Regulators say the change will keep energy flowing, but critics say it could lead to price volatility.
By HOWARD FINE
In a bid to reduce the congestion in local natural gas pipelines that contributed to skyrocketing prices last winter, state regulators have approved a plan to allow Southern California Gas Co. to sell long-term contracts for capacity on its pipelines to major industrial customers and gas marketers.
The Dec. 11 decision by the state Public Utilities Commission was welcomed by the state’s industrial community, which had pushed for three years to change the way natural gas is distributed in Southern California.
“Right now, major business users of natural gas have to draw up all sorts of contingency plans to ensure they get the gas they need, which costs time and money,” said Keith McCrea, outside counsel to the California Manufacturers & Technology Association. “This gives businesses greater certainty that the gas brought in to the state can get to their facilities.
But critics say the plan could allow a handful of natural gas marketers to snap up the pipeline capacity, which in turn could lead to price volatility similar to what happened late last year under the state’s botched deregulation effort.

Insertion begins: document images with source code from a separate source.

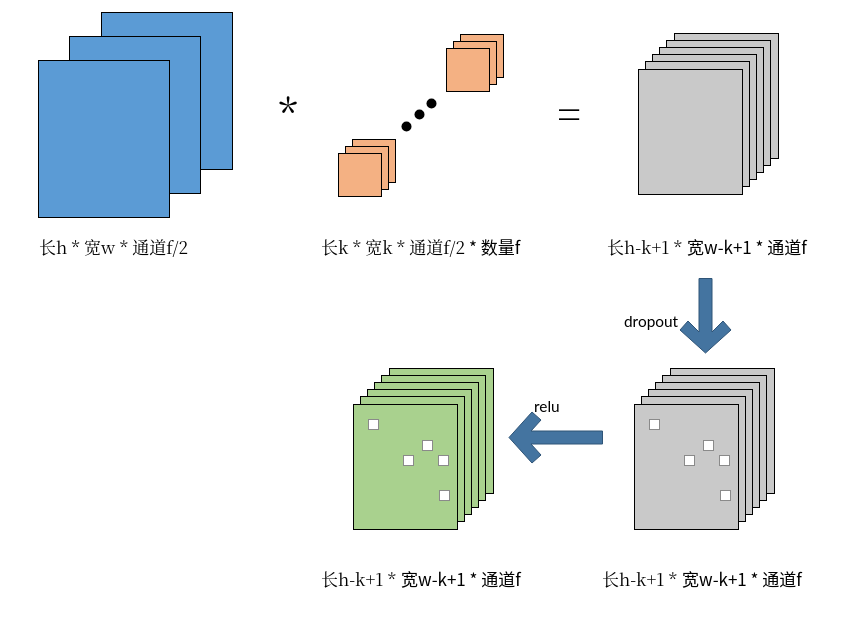
<!DOCTYPE html>
<html lang="zh-CN">
<head>
<meta charset="utf-8">
<title>卷积 dropout relu</title>
<style>
:root {
  --paper: #ffffff;
  --ink: #000000;
  --input: #5b9bd5;
  --kernel: #f4b183;
  --feature: #c9c9c9;
  --active: #a9d18e;
  --arrow: #4474a0;
  --arrow-edge: #2f5477;
  --dropped-edge: #8a8a8a;
  --serif: "Noto Serif CJK SC", "Noto Serif CJK JP", serif;
  --sans: "Noto Sans CJK SC", "Noto Sans CJK JP", sans-serif;
}
* { box-sizing: border-box; }
html, body { margin: 0; background: var(--paper); overflow: hidden; }
.diagram {
  position: relative;
  width: 844px;
  height: 622px;
  overflow: hidden;
  background: var(--paper);
  color: var(--ink);
}
.shapes { position: absolute; inset: 0; display: block; }
.sheets { stroke: var(--ink); stroke-width: 1; }
.input { fill: var(--input); }
.kernel { fill: var(--kernel); }
.feature { fill: var(--feature); }
.active { fill: var(--active); }
.dropped { fill: var(--paper); stroke: var(--dropped-edge); stroke-width: 1; }
.arrow { fill: var(--arrow); stroke: var(--arrow-edge); stroke-width: 1; }

.size, .operator, .step { position: absolute; margin: 0; white-space: pre; }
.size { display: flex; font: 17px/20px var(--serif); }
.size span { flex: none; }
.size .lead { width: 80px; }
.size .kernel-size { width: 148px; }
.size .plain { font-family: var(--sans); }
.operator { width: 40px; text-align: center; font: 40px/40px var(--serif); }
.step { font: 15.4px/20px Lato, sans-serif; }

.input-label { left: 39px; top: 237px; }
.kernel-label { left: 321px; top: 237px; }
.feature-label { left: 607px; top: 237px; }
.active-label { left: 321px; top: 569px; }
.dropout-label { left: 602px; top: 569px; }
.convolve { left: 268px; top: 92px; }
.equals { left: 549px; top: 92px; }
.dropout { left: 624px; top: 311px; }
.relu { left: 534px; top: 396px; }
</style>
</head>
<body>
<main class="diagram">
  <svg class="shapes" width="844" height="622" viewBox="0 0 844 622" aria-hidden="true">
    <defs>
      <g id="kernel-stack">
        <rect x="14.5" y="0.5" width="43" height="43"/>
        <rect x="7.5" y="7.5" width="43" height="43"/>
        <rect x="0.5" y="14.5" width="43" height="43"/>
      </g>
      <g id="feature-stack">
        <rect x="36.5" y="0.5" width="104" height="125"/>
        <rect x="28.5" y="7.5" width="104" height="125"/>
        <rect x="21.5" y="14.5" width="104" height="125"/>
        <rect x="14.5" y="21.5" width="104" height="125"/>
        <rect x="7.5" y="28.5" width="104" height="125"/>
        <rect x="0.5" y="36.5" width="104" height="125"/>
      </g>
      <g id="dropped-cells">
        <rect x="15.5" y="51.5" width="10" height="10"/>
        <rect x="69.5" y="72.5" width="10" height="10"/>
        <rect x="50.5" y="87.5" width="10" height="10"/>
        <rect x="85.5" y="87.5" width="10" height="10"/>
        <rect x="86.5" y="122.5" width="10" height="10"/>
      </g>
    </defs>

    <g class="sheets input">
      <rect x="101.5" y="12.5" width="131" height="157"/>
      <rect x="69.5" y="36.5" width="131" height="157"/>
      <rect x="38.5" y="60.5" width="131" height="157"/>
    </g>

    <g class="sheets kernel">
      <use href="#kernel-stack" x="338" y="139"/>
      <use href="#kernel-stack" x="446" y="34"/>
    </g>
    <g class="more-kernels">
      <circle cx="406.5" cy="126.5" r="5"/>
      <circle cx="419.5" cy="114.5" r="5"/>
      <circle cx="431.5" cy="103.5" r="5"/>
    </g>

    <use class="sheets feature" href="#feature-stack" x="638" y="33"/>
    <use class="sheets feature" href="#feature-stack" x="634" y="368"/>
    <use class="dropped" href="#dropped-cells" x="634" y="368"/>
    <use class="sheets active" href="#feature-stack" x="353" y="368"/>
    <use class="dropped" href="#dropped-cells" x="353" y="368"/>

    <polygon class="arrow" points="699,278.5 712,278.5 712,332 723,321 731,330 705.5,353 680,330 688,321 699,332"/>
    <polygon class="arrow" points="602.5,431 602.5,444 531,444 541,455 532,463 509,437.5 532,412 541,420 531,431"/>
  </svg>

  <p class="operator convolve">*</p>
  <p class="operator equals">=</p>

  <p class="size input-label">长h * 宽w * 通道f/2</p>
  <p class="size kernel-label"><span class="kernel-size">长k * 宽k * 通道f/2 </span><span class="plain">* 数量f</span></p>
  <p class="size feature-label"><span class="lead">长h-k+1 * </span><span class="plain">宽w-k+1 * 通道f</span></p>
  <p class="size active-label"><span class="lead">长h-k+1 * </span><span class="plain">宽w-k+1 * 通道f</span></p>
  <p class="size dropout-label"><span class="lead">长h-k+1 * </span><span class="plain">宽w-k+1 * 通道f</span></p>

  <p class="step dropout">dropout</p>
  <p class="step relu">relu</p>
</main>
</body>
</html>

“This whole scheme is a way for the marketers to get greater control over the pipeline market,” said Marcel Hawiger, staff attorney for The Utility Reform Network, a consumer advocacy group.
In its decision, the PUC gave the green light to the Gas Co., a unit of San Diego-based Sempra Energy, to sell capacity at five major entry points to its pipeline system in phases over the next year. It is at those entry points, particularly one at the California-Arizona border known as Topock, that bottlenecks arose last year, forcing major natural gas customers to seek more expensive gas through other entry points and exacerbating an already steep run-up in natural gas costs.
The PUC plan, which was approved after three years of negotiations between Sempra, industrial users, pipeline companies and natural gas marketers, is modeled on a similar agreement reached in 1998 over the use of Pacific Gas & Electric’s pipelines in Northern California.
“This is going to make natural gas supplies much more reliable for our major industrial users through the L.A. area,” said Ladd Lorenz, director of capacity and operational planning for the Gas Co.
But Hawiger said that many of the large industrial users, particularly refineries and electricity generating plants, have deals with marketers already. This plan, he said, would give those marketers more control over the pipelines, thus giving them more power to set the market rates.
“It’s the secondary market that really concerns us. If gas supplies get tight and you have a handful of marketers controlling the pipelines, they could exercise market power, just like the energy companies did to the electricity market a year ago,” Hawiger said.
PUC Commissioner Richard Bilas said that was unlikely to happen because significant amounts of natural gas have been stored throughout Southern California in recent years. Those gas supplies could be drawn down when supplies became too tight or the bottlenecks too severe on the pipelines.
For the present, it’s the opposite scenario of surplus capacity that most concerns Gas Co. officials. “Under this new plan, we have less assurances of revenues on our system,” Lorenz said. “If not all the capacity is subscribed at certain entry points, then we lose potential revenues.”